[ASSIGNED TASK] Each entry below should be printed exactly, with every image left out.

[PROVIDED RECORDS]
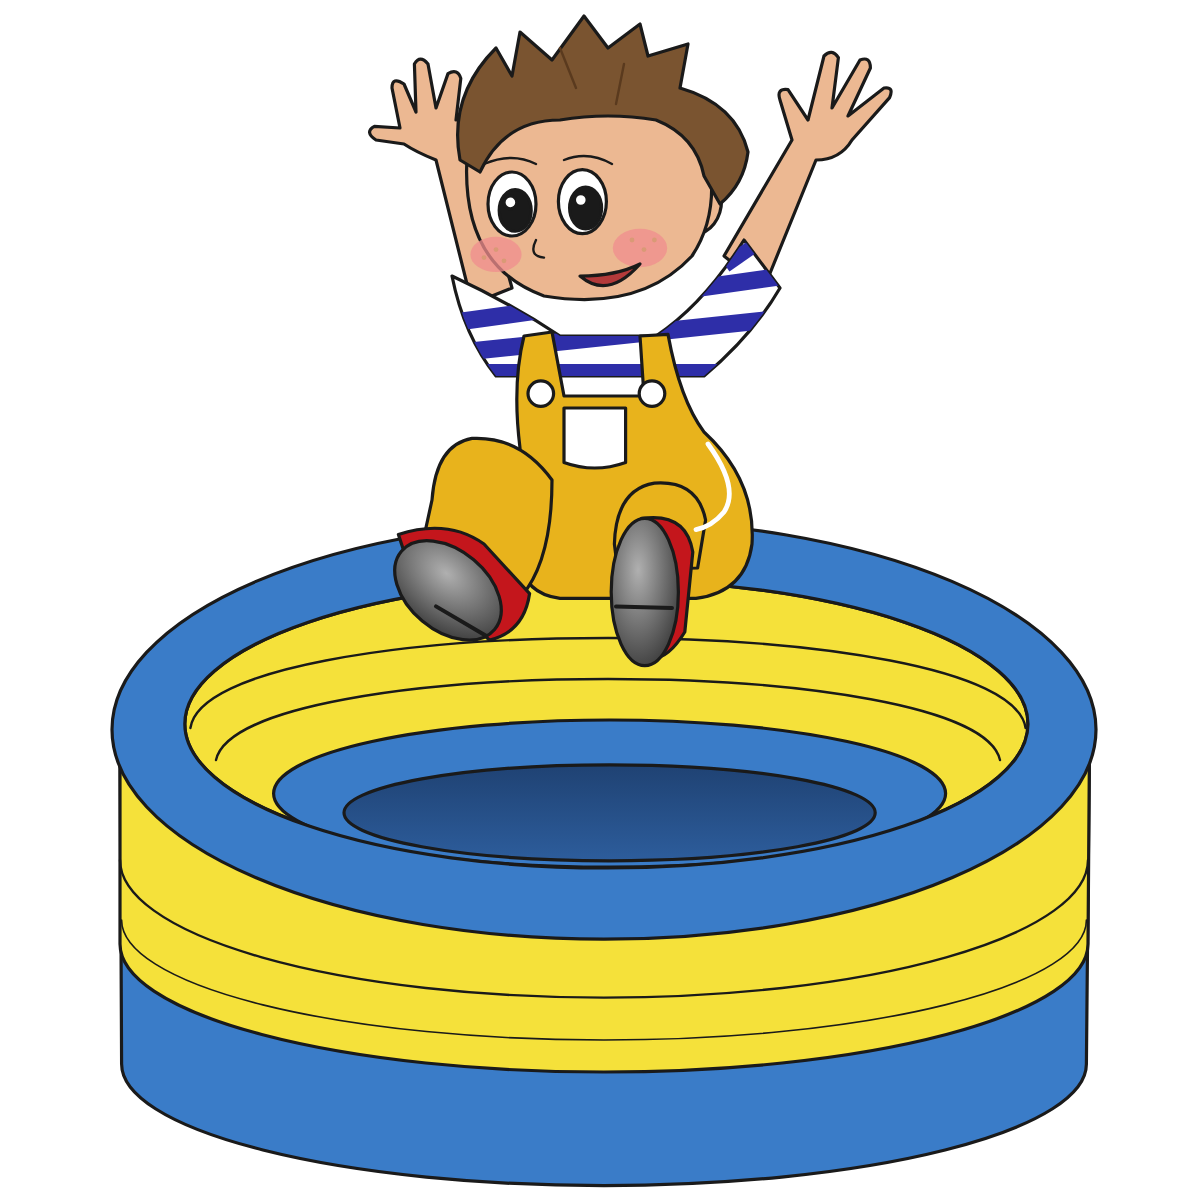
<!DOCTYPE html>
<html lang="en">
<head>
<meta charset="utf-8">
<title>Boy on the Paddling Pool</title>
<style>
  :root{
    --paper:#ffffff;
    --ink:#1a1a1a;
    --pool-blue:#3a7cc8;
    --pool-floor:#254f86;
    --pool-yellow:#f5e13a;
    --skin:#ecb892;
    --skin-shade:#d99a76;
    --cheek:#f08d8d;
    --hair:#7a5430;
    --hair-dark:#5a3a1e;
    --overall:#e8b31c;
    --stripe:#2e2ea8;
    --shoe-red:#c4161c;
  }
  html,body{margin:0;padding:0;overflow:hidden;background:var(--paper);}
  .stage{width:1200px;height:1200px;display:block;}
  .line{stroke:var(--ink);stroke-width:4;stroke-linejoin:round;stroke-linecap:round;}
</style>
</head>
<body>
<svg class="stage" viewBox="0 0 1500 1500" xmlns="http://www.w3.org/2000/svg">
  <defs>
    <radialGradient id="soleShade" cx="0.4" cy="0.35" r="0.7">
      <stop offset="0" stop-color="#b0b0b0"/>
      <stop offset="1" stop-color="#3e3e3e"/>
    </radialGradient>
    <linearGradient id="floorShade" x1="0" y1="0" x2="0" y2="1">
      <stop offset="0" stop-color="#1f4273"/>
      <stop offset="1" stop-color="#2d5d9c"/>
    </linearGradient>
    <clipPath id="poolOpening">
      <ellipse cx="758" cy="905" rx="527" ry="180"/>
    </clipPath>
    <clipPath id="shirtClip">
      <path d="M565 345 Q640 380 700 420 L820 420 Q880 380 930 300 L975 360 Q940 420 880 470 L620 470 Q580 420 565 345Z"/>
    </clipPath>
    <g id="eye">
      <ellipse rx="30" ry="40" fill="#fff" class="line"/>
      <ellipse cx="4" cy="8" rx="20" ry="26" fill="var(--ink)"/>
      <circle cx="-2" cy="-2" r="8" fill="#fff"/>
    </g>
  </defs>

  <g id="paddling-pool" class="line">
    <path id="pool-base-tube" d="M150 912 L152 1330 A603 152 0 0 0 1358 1330 L1362 912Z" fill="var(--pool-blue)"/>
    <path id="pool-side-wall" d="M150 912 L150 1180 A605 160 0 0 0 1360 1180 L1362 912Z" fill="var(--pool-yellow)"/>
    <path d="M150 1075 A605 172 0 0 0 1360 1075" fill="none" stroke-width="3"/>
    <path d="M152 1150 A603 150 0 0 0 1358 1150" fill="none" stroke-width="2"/>
    <ellipse id="pool-rim" cx="755" cy="912" rx="615" ry="262" fill="var(--pool-blue)"/>
    <g id="pool-inside" clip-path="url(#poolOpening)">
      <ellipse cx="758" cy="905" rx="527" ry="180" fill="var(--pool-yellow)"/>
      <path d="M238 910 C260 760 1260 760 1282 910" fill="none" stroke-width="3"/>
      <path d="M270 950 C300 815 1220 815 1250 950" fill="none" stroke-width="3"/>
      <ellipse cx="762" cy="992" rx="420" ry="92" fill="var(--pool-blue)"/>
      <ellipse cx="762" cy="1016" rx="332" ry="60" fill="url(#floorShade)"/>
    </g>
    <ellipse cx="758" cy="905" rx="527" ry="180" fill="none"/>
  </g>

  <g id="boy">
    <g id="arms" class="line" fill="var(--skin)">
      <path d="M590 380 L545 200 Q520 190 505 180 L470 175 Q455 165 468 158 L500 160 L490 110 Q490 95 505 105 L520 140 L518 80 Q525 68 535 80 L545 135 L560 92 Q572 85 576 98 L570 150 Q590 125 600 135 L590 180 L640 360Z"/>
      <path d="M905 320 L990 175 L975 125 Q970 110 985 112 L1010 150 L1030 70 Q1040 60 1048 72 L1040 135 L1075 75 Q1088 70 1088 85 L1060 145 L1105 110 Q1118 108 1112 122 L1065 175 Q1050 200 1020 200 L955 360Z"/>
    </g>
    <g id="shirt" class="line">
      <path d="M565 345 Q640 380 700 420 L820 420 Q880 380 930 300 L975 360 Q940 420 880 470 L620 470 Q580 420 565 345Z" fill="#fff"/>
      <g clip-path="url(#shirtClip)" fill="var(--stripe)" stroke="none">
        <rect x="540" y="365" width="460" height="22" transform="rotate(-8 760 380)"/>
        <rect x="540" y="410" width="460" height="22" transform="rotate(-6 760 420)"/>
        <rect x="540" y="455" width="460" height="16"/>
        <rect x="900" y="300" width="90" height="18" transform="rotate(-35 940 310)"/>
      </g>
    </g>
    <g id="overalls" class="line" fill="var(--overall)">
      <path id="overalls-body" d="M655 420 L690 415 L705 495 L805 495 L800 420 L835 418 Q850 500 880 540 Q945 600 940 680 Q932 740 870 748 L700 748 Q655 742 650 700 L650 560 Q640 480 655 420Z"/>
      <path id="left-leg" d="M690 600 Q650 545 590 548 Q545 556 540 625 L528 680 L652 745 Q690 700 690 600Z"/>
      <path id="right-leg" d="M768 680 Q770 612 818 604 Q872 600 882 650 L872 710 L772 712Z"/>
      <path d="M705 510 L782 510 L782 578 Q743 592 705 578Z" fill="#fff"/>
      <circle cx="676" cy="492" r="16" fill="#fff"/>
      <circle cx="815" cy="492" r="16" fill="#fff"/>
      <path d="M885 555 Q925 610 905 640 Q890 658 870 662" fill="none" stroke="#fff" stroke-width="6"/>
    </g>
    <g id="shoes" class="line">
      <path d="M498 668 Q560 648 605 680 L662 742 Q655 790 612 800 L515 720Z" fill="var(--shoe-red)"/>
      <ellipse cx="560" cy="738" rx="76" ry="50" transform="rotate(40 560 738)" fill="url(#soleShade)"/>
      <path d="M802 648 Q858 640 866 690 L856 790 Q830 832 806 820Z" fill="var(--shoe-red)"/>
      <ellipse cx="806" cy="740" rx="42" ry="92" fill="url(#soleShade)"/>
      <path d="M770 758 L840 760 M545 758 L608 795" fill="none" stroke-width="5"/>
    </g>
    <g id="head" class="line">
      <ellipse cx="870" cy="250" rx="32" ry="42" fill="var(--skin)"/>
      <path d="M585 180 Q570 330 680 370 Q800 390 865 320 Q905 260 880 170 Q840 110 730 110 Q600 120 585 180Z" fill="var(--skin)"/>
      <path d="M575 200 Q560 120 620 60 L640 95 L650 40 L690 75 L730 20 L760 60 L800 30 L810 70 L860 55 L850 110 Q920 130 935 190 Q930 230 900 255 L880 220 Q870 170 820 150 Q760 140 700 150 Q630 150 600 215Z" fill="var(--hair)"/>
      <path d="M700 60 L720 110 M780 80 L770 130" fill="none" stroke="var(--hair-dark)" stroke-width="3"/>
      <use href="#eye" x="640" y="255"/>
      <use href="#eye" x="728" y="252"/>
      <path d="M605 205 Q640 190 670 205 M705 200 Q735 188 765 205" fill="none" stroke-width="3"/>
      <ellipse cx="620" cy="318" rx="32" ry="22" fill="var(--cheek)" stroke="none" opacity="0.75"/>
      <ellipse cx="800" cy="310" rx="34" ry="24" fill="var(--cheek)" stroke="none" opacity="0.75"/>
      <path d="M670 300 Q660 320 680 322" fill="none" stroke-width="3"/>
      <path d="M725 345 Q760 375 800 330 Q770 345 725 345Z" fill="#b33a3a"/>
      <g fill="var(--skin-shade)" stroke="none">
        <circle cx="605" cy="322" r="3"/><circle cx="620" cy="312" r="3"/><circle cx="630" cy="326" r="3"/>
        <circle cx="790" cy="300" r="3"/><circle cx="805" cy="312" r="3"/><circle cx="818" cy="300" r="3"/>
      </g>
    </g>
  </g>
</svg>
</body>
</html>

[OUTPUT OF THE EXERCISE]
<!DOCTYPE html>
<html lang="en">
<head>
<meta charset="utf-8">
<title>Boy on the Paddling Pool</title>
<style>
  :root{
    --paper:#ffffff;
    --ink:#1a1a1a;
    --pool-blue:#3a7cc8;
    --pool-floor:#254f86;
    --pool-yellow:#f5e13a;
    --skin:#ecb892;
    --skin-shade:#d99a76;
    --cheek:#f08d8d;
    --hair:#7a5430;
    --hair-dark:#5a3a1e;
    --overall:#e8b31c;
    --stripe:#2e2ea8;
    --shoe-red:#c4161c;
  }
  html,body{margin:0;padding:0;overflow:hidden;background:var(--paper);}
  .stage{width:1200px;height:1200px;display:block;}
  .line{stroke:var(--ink);stroke-width:4;stroke-linejoin:round;stroke-linecap:round;}
</style>
</head>
<body>
<svg class="stage" viewBox="0 0 1500 1500" xmlns="http://www.w3.org/2000/svg">
  <defs>
    <radialGradient id="soleShade" cx="0.4" cy="0.35" r="0.7">
      <stop offset="0" stop-color="#b0b0b0"/>
      <stop offset="1" stop-color="#3e3e3e"/>
    </radialGradient>
    <linearGradient id="floorShade" x1="0" y1="0" x2="0" y2="1">
      <stop offset="0" stop-color="#1f4273"/>
      <stop offset="1" stop-color="#2d5d9c"/>
    </linearGradient>
    <clipPath id="poolOpening">
      <ellipse cx="758" cy="905" rx="527" ry="180"/>
    </clipPath>
    <clipPath id="shirtClip">
      <path d="M565 345 Q640 380 700 420 L820 420 Q880 380 930 300 L975 360 Q940 420 880 470 L620 470 Q580 420 565 345Z"/>
    </clipPath>
    <g id="eye">
      <ellipse rx="30" ry="40" fill="#fff" class="line"/>
      <ellipse cx="4" cy="8" rx="20" ry="26" fill="var(--ink)"/>
      <circle cx="-2" cy="-2" r="8" fill="#fff"/>
    </g>
  </defs>

  <g id="paddling-pool" class="line">
    <path id="pool-base-tube" d="M150 912 L152 1330 A603 152 0 0 0 1358 1330 L1362 912Z" fill="var(--pool-blue)"/>
    <path id="pool-side-wall" d="M150 912 L150 1180 A605 160 0 0 0 1360 1180 L1362 912Z" fill="var(--pool-yellow)"/>
    <path d="M150 1075 A605 172 0 0 0 1360 1075" fill="none" stroke-width="3"/>
    <path d="M152 1150 A603 150 0 0 0 1358 1150" fill="none" stroke-width="2"/>
    <ellipse id="pool-rim" cx="755" cy="912" rx="615" ry="262" fill="var(--pool-blue)"/>
    <g id="pool-inside" clip-path="url(#poolOpening)">
      <ellipse cx="758" cy="905" rx="527" ry="180" fill="var(--pool-yellow)"/>
      <path d="M238 910 C260 760 1260 760 1282 910" fill="none" stroke-width="3"/>
      <path d="M270 950 C300 815 1220 815 1250 950" fill="none" stroke-width="3"/>
      <ellipse cx="762" cy="992" rx="420" ry="92" fill="var(--pool-blue)"/>
      <ellipse cx="762" cy="1016" rx="332" ry="60" fill="url(#floorShade)"/>
    </g>
    <ellipse cx="758" cy="905" rx="527" ry="180" fill="none"/>
  </g>

  <g id="boy">
    <g id="arms" class="line" fill="var(--skin)">
      <path d="M590 380 L545 200 Q520 190 505 180 L470 175 Q455 165 468 158 L500 160 L490 110 Q490 95 505 105 L520 140 L518 80 Q525 68 535 80 L545 135 L560 92 Q572 85 576 98 L570 150 Q590 125 600 135 L590 180 L640 360Z"/>
      <path d="M905 320 L990 175 L975 125 Q970 110 985 112 L1010 150 L1030 70 Q1040 60 1048 72 L1040 135 L1075 75 Q1088 70 1088 85 L1060 145 L1105 110 Q1118 108 1112 122 L1065 175 Q1050 200 1020 200 L955 360Z"/>
    </g>
    <g id="shirt" class="line">
      <path d="M565 345 Q640 380 700 420 L820 420 Q880 380 930 300 L975 360 Q940 420 880 470 L620 470 Q580 420 565 345Z" fill="#fff"/>
      <g clip-path="url(#shirtClip)" fill="var(--stripe)" stroke="none">
        <rect x="540" y="365" width="460" height="22" transform="rotate(-8 760 380)"/>
        <rect x="540" y="410" width="460" height="22" transform="rotate(-6 760 420)"/>
        <rect x="540" y="455" width="460" height="16"/>
        <rect x="900" y="300" width="90" height="18" transform="rotate(-35 940 310)"/>
      </g>
    </g>
    <g id="overalls" class="line" fill="var(--overall)">
      <path id="overalls-body" d="M655 420 L690 415 L705 495 L805 495 L800 420 L835 418 Q850 500 880 540 Q945 600 940 680 Q932 740 870 748 L700 748 Q655 742 650 700 L650 560 Q640 480 655 420Z"/>
      <path id="left-leg" d="M690 600 Q650 545 590 548 Q545 556 540 625 L528 680 L652 745 Q690 700 690 600Z"/>
      <path id="right-leg" d="M768 680 Q770 612 818 604 Q872 600 882 650 L872 710 L772 712Z"/>
      <path d="M705 510 L782 510 L782 578 Q743 592 705 578Z" fill="#fff"/>
      <circle cx="676" cy="492" r="16" fill="#fff"/>
      <circle cx="815" cy="492" r="16" fill="#fff"/>
      <path d="M885 555 Q925 610 905 640 Q890 658 870 662" fill="none" stroke="#fff" stroke-width="6"/>
    </g>
    <g id="shoes" class="line">
      <path d="M498 668 Q560 648 605 680 L662 742 Q655 790 612 800 L515 720Z" fill="var(--shoe-red)"/>
      <ellipse cx="560" cy="738" rx="76" ry="50" transform="rotate(40 560 738)" fill="url(#soleShade)"/>
      <path d="M802 648 Q858 640 866 690 L856 790 Q830 832 806 820Z" fill="var(--shoe-red)"/>
      <ellipse cx="806" cy="740" rx="42" ry="92" fill="url(#soleShade)"/>
      <path d="M770 758 L840 760 M545 758 L608 795" fill="none" stroke-width="5"/>
    </g>
    <g id="head" class="line">
      <ellipse cx="870" cy="250" rx="32" ry="42" fill="var(--skin)"/>
      <path d="M585 180 Q570 330 680 370 Q800 390 865 320 Q905 260 880 170 Q840 110 730 110 Q600 120 585 180Z" fill="var(--skin)"/>
      <path d="M575 200 Q560 120 620 60 L640 95 L650 40 L690 75 L730 20 L760 60 L800 30 L810 70 L860 55 L850 110 Q920 130 935 190 Q930 230 900 255 L880 220 Q870 170 820 150 Q760 140 700 150 Q630 150 600 215Z" fill="var(--hair)"/>
      <path d="M700 60 L720 110 M780 80 L770 130" fill="none" stroke="var(--hair-dark)" stroke-width="3"/>
      <use href="#eye" x="640" y="255"/>
      <use href="#eye" x="728" y="252"/>
      <path d="M605 205 Q640 190 670 205 M705 200 Q735 188 765 205" fill="none" stroke-width="3"/>
      <ellipse cx="620" cy="318" rx="32" ry="22" fill="var(--cheek)" stroke="none" opacity="0.75"/>
      <ellipse cx="800" cy="310" rx="34" ry="24" fill="var(--cheek)" stroke="none" opacity="0.75"/>
      <path d="M670 300 Q660 320 680 322" fill="none" stroke-width="3"/>
      <path d="M725 345 Q760 375 800 330 Q770 345 725 345Z" fill="#b33a3a"/>
      <g fill="var(--skin-shade)" stroke="none">
        <circle cx="605" cy="322" r="3"/><circle cx="620" cy="312" r="3"/><circle cx="630" cy="326" r="3"/>
        <circle cx="790" cy="300" r="3"/><circle cx="805" cy="312" r="3"/><circle cx="818" cy="300" r="3"/>
      </g>
    </g>
  </g>
</svg>
</body>
</html>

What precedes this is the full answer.